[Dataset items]
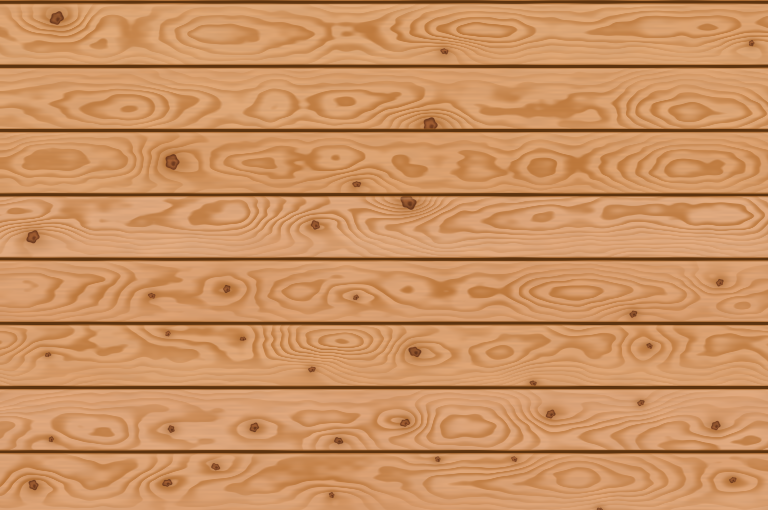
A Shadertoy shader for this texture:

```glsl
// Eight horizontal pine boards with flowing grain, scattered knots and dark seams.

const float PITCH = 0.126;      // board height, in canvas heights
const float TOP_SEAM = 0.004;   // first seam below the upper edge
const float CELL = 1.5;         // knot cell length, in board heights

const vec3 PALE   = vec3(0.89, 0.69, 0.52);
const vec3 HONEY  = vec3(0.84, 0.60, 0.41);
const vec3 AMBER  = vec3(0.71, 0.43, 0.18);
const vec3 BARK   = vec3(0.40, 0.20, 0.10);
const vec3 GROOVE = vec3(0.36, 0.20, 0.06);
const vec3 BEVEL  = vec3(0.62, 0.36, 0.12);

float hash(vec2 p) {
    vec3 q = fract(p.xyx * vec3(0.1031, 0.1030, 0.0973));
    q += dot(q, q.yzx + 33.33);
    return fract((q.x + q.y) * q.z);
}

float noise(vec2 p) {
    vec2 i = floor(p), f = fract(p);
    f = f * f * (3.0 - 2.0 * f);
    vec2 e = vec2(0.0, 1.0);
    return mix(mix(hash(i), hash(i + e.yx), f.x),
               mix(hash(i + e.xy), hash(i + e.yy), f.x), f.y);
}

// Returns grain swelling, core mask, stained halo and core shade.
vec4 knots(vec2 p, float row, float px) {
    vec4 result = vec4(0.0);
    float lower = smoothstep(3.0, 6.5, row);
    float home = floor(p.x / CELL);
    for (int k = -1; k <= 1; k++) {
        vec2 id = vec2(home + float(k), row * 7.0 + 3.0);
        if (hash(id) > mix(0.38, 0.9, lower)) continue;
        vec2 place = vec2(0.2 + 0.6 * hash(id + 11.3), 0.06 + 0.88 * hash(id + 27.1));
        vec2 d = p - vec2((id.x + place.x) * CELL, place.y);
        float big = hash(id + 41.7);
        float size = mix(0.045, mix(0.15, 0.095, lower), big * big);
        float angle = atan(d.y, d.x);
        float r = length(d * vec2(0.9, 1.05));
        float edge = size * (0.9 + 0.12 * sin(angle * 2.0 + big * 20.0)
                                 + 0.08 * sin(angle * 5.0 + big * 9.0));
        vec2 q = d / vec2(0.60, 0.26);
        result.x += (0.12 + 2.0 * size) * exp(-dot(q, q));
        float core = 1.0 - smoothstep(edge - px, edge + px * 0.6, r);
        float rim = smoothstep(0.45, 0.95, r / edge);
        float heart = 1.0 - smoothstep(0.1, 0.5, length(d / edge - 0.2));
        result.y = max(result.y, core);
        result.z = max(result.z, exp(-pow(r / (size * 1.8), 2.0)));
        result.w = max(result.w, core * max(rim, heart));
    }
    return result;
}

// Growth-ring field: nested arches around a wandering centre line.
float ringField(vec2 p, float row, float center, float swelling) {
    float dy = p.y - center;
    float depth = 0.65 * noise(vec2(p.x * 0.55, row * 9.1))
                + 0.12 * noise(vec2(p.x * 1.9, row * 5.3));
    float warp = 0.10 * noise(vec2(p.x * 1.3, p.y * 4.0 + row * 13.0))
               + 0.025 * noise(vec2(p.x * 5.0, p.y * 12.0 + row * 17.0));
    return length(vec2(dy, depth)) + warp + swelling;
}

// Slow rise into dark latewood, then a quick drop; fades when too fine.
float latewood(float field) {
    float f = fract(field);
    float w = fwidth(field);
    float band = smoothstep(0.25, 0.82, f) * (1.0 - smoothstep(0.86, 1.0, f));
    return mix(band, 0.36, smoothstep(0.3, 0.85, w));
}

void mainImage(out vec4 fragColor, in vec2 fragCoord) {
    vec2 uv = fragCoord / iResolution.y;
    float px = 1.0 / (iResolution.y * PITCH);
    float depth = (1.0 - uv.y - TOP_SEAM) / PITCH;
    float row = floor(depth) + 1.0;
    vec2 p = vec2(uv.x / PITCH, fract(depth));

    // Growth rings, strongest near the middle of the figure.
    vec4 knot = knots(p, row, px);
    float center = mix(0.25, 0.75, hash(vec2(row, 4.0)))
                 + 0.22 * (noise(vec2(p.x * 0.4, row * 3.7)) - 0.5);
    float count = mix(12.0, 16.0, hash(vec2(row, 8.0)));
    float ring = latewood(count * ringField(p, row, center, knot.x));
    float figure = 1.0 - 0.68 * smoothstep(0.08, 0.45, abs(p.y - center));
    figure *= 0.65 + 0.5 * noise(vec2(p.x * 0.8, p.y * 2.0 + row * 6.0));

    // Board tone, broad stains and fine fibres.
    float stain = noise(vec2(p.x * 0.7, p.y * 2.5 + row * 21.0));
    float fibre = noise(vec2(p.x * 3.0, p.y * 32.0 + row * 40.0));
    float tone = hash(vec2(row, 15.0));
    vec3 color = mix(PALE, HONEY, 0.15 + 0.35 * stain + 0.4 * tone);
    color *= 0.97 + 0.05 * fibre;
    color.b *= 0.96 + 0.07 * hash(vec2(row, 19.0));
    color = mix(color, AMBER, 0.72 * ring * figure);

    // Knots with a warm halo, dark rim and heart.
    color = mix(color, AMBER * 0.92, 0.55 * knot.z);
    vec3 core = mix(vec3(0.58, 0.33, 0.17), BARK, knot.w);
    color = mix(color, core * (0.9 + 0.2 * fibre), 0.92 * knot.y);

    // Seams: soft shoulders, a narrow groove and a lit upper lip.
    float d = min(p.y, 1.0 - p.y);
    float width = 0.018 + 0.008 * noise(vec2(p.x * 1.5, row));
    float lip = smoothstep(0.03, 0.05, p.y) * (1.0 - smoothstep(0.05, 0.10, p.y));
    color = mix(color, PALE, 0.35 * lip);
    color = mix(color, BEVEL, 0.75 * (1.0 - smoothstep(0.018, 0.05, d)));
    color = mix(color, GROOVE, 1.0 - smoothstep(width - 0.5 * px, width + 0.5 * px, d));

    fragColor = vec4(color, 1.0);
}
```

_ASSIGNMENT_.
Copy the lines above that hold the word "hash".

_SOLUTION TO THIS TASK_.
float hash(vec2 p) {
    return mix(mix(hash(i), hash(i + e.yx), f.x),
               mix(hash(i + e.xy), hash(i + e.yy), f.x), f.y);
        if (hash(id) > mix(0.38, 0.9, lower)) continue;
        vec2 place = vec2(0.2 + 0.6 * hash(id + 11.3), 0.06 + 0.88 * hash(id + 27.1));
        float big = hash(id + 41.7);
    float center = mix(0.25, 0.75, hash(vec2(row, 4.0)))
    float count = mix(12.0, 16.0, hash(vec2(row, 8.0)));
    float tone = hash(vec2(row, 15.0));
    color.b *= 0.96 + 0.07 * hash(vec2(row, 19.0));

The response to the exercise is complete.